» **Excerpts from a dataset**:
<<<<

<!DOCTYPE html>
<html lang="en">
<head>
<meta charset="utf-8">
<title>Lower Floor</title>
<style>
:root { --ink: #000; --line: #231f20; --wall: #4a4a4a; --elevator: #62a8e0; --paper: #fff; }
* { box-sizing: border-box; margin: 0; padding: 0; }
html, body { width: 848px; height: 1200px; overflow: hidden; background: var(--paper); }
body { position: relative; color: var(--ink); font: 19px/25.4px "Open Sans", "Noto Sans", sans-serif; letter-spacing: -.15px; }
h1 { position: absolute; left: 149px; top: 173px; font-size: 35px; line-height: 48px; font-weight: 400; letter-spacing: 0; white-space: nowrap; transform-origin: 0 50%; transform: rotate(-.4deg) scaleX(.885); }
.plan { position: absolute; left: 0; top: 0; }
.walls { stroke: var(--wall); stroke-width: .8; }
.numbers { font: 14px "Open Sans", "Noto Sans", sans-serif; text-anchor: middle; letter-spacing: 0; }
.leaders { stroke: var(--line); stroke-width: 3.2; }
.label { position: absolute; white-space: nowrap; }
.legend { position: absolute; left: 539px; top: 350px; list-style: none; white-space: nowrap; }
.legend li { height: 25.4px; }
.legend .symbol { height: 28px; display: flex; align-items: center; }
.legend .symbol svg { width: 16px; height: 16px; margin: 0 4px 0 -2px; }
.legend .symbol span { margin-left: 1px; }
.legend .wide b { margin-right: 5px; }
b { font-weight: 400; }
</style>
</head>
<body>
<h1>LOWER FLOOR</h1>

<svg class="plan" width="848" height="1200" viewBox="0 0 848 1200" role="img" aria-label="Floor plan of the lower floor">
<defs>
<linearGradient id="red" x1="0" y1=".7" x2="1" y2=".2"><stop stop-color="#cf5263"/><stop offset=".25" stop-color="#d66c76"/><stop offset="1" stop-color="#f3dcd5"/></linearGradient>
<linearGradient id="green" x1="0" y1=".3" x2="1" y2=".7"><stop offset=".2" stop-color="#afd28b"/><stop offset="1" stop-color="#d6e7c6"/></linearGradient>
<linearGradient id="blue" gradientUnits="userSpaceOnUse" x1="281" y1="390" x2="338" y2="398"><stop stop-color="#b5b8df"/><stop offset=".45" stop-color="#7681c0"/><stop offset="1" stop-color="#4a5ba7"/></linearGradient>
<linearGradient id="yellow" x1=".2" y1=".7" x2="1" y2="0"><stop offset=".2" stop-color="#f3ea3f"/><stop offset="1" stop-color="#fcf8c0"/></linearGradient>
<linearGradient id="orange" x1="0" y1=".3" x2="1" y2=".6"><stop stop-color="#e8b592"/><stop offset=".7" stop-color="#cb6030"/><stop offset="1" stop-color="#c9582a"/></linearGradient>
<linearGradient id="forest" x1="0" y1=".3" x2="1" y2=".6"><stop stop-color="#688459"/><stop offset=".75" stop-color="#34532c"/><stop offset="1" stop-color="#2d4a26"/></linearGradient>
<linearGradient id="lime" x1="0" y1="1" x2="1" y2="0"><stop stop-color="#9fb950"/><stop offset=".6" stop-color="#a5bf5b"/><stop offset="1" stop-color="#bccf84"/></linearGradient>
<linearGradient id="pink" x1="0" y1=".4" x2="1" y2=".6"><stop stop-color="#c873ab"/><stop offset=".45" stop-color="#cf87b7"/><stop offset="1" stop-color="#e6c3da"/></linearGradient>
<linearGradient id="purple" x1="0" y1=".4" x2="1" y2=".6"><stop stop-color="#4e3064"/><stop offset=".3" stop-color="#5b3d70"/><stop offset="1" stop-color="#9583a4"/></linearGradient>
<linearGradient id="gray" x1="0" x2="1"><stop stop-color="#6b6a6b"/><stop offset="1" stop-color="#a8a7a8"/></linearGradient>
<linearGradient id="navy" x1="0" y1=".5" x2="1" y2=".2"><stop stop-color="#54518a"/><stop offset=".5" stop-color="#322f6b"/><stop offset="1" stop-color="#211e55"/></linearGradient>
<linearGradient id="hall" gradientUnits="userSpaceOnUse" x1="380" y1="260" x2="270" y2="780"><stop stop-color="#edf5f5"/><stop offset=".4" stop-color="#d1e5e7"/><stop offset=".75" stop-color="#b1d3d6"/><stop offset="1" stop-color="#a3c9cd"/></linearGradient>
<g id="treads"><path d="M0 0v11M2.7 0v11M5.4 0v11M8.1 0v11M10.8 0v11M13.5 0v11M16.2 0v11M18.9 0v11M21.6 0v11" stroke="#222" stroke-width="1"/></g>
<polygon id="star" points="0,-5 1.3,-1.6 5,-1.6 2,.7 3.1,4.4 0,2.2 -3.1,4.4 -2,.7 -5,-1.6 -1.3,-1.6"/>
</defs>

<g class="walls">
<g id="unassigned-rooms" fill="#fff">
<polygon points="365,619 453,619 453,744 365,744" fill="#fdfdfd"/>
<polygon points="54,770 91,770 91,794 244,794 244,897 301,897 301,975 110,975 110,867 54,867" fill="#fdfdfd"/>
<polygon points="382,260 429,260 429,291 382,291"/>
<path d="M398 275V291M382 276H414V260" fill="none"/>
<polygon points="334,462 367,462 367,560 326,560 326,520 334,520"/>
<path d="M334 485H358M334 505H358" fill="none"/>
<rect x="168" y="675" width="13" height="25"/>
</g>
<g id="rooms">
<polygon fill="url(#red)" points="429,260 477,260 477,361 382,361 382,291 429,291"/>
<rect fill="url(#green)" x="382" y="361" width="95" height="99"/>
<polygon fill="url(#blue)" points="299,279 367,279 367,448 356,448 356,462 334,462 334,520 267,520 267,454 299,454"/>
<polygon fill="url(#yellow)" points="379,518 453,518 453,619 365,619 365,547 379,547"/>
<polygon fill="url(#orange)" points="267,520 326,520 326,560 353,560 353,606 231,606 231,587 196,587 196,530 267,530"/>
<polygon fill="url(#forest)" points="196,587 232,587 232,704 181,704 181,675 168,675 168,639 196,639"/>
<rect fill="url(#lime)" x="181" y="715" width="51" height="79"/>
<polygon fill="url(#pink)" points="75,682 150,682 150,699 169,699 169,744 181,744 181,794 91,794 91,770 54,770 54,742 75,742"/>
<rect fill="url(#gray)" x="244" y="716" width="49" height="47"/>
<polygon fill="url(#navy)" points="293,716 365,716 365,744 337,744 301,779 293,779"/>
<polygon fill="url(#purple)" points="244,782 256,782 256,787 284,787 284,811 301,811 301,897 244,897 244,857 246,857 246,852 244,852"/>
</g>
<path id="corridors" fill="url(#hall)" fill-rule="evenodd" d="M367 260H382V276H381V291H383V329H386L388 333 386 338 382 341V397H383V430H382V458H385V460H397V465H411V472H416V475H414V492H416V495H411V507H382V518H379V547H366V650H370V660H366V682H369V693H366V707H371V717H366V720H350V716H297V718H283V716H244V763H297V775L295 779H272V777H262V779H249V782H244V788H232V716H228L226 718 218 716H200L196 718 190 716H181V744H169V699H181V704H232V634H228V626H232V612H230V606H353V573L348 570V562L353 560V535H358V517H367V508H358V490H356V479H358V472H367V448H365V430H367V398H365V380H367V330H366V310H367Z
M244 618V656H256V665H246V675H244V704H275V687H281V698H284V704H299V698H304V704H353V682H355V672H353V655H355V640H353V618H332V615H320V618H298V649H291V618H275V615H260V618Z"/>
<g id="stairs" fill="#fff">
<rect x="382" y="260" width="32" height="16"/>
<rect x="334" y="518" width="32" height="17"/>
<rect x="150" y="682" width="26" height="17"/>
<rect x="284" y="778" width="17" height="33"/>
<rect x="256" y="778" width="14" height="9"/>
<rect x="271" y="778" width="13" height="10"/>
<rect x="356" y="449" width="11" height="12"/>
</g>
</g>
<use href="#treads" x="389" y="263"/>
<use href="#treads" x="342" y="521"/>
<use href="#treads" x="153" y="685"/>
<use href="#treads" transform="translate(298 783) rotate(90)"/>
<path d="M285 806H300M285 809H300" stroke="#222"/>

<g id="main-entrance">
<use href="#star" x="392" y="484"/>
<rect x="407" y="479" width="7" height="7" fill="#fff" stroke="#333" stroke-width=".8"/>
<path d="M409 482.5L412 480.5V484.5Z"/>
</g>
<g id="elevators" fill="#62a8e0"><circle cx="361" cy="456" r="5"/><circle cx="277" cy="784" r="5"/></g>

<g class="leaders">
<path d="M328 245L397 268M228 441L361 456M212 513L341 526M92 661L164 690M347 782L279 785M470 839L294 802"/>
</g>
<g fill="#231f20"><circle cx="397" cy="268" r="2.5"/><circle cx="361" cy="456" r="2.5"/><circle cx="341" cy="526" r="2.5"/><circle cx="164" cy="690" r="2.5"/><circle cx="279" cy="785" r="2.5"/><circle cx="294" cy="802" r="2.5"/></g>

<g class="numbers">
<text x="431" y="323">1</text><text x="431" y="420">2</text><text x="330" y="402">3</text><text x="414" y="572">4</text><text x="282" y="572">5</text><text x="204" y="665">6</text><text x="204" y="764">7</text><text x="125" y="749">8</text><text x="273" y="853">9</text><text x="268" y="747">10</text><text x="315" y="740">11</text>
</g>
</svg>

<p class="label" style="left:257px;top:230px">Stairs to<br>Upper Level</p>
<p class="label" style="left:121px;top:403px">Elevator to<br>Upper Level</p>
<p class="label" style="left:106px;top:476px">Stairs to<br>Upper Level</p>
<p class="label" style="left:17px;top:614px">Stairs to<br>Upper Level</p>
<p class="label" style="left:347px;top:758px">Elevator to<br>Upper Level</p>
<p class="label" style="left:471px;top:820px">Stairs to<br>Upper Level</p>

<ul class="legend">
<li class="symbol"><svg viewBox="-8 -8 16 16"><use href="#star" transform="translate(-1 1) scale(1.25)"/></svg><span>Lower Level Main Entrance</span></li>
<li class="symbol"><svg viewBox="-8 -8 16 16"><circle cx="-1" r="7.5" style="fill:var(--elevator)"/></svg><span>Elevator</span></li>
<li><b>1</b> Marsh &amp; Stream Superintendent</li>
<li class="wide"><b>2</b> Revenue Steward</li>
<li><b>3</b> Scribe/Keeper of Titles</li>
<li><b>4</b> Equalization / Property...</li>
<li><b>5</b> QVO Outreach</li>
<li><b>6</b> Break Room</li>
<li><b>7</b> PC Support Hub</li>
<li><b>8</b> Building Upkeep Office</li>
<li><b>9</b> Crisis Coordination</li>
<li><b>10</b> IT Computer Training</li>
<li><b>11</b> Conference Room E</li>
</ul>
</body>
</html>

>>>>

» **Task**: From the data above, give the number of lines that hold "label", without anything else.

» **Reply to the exercise**: 8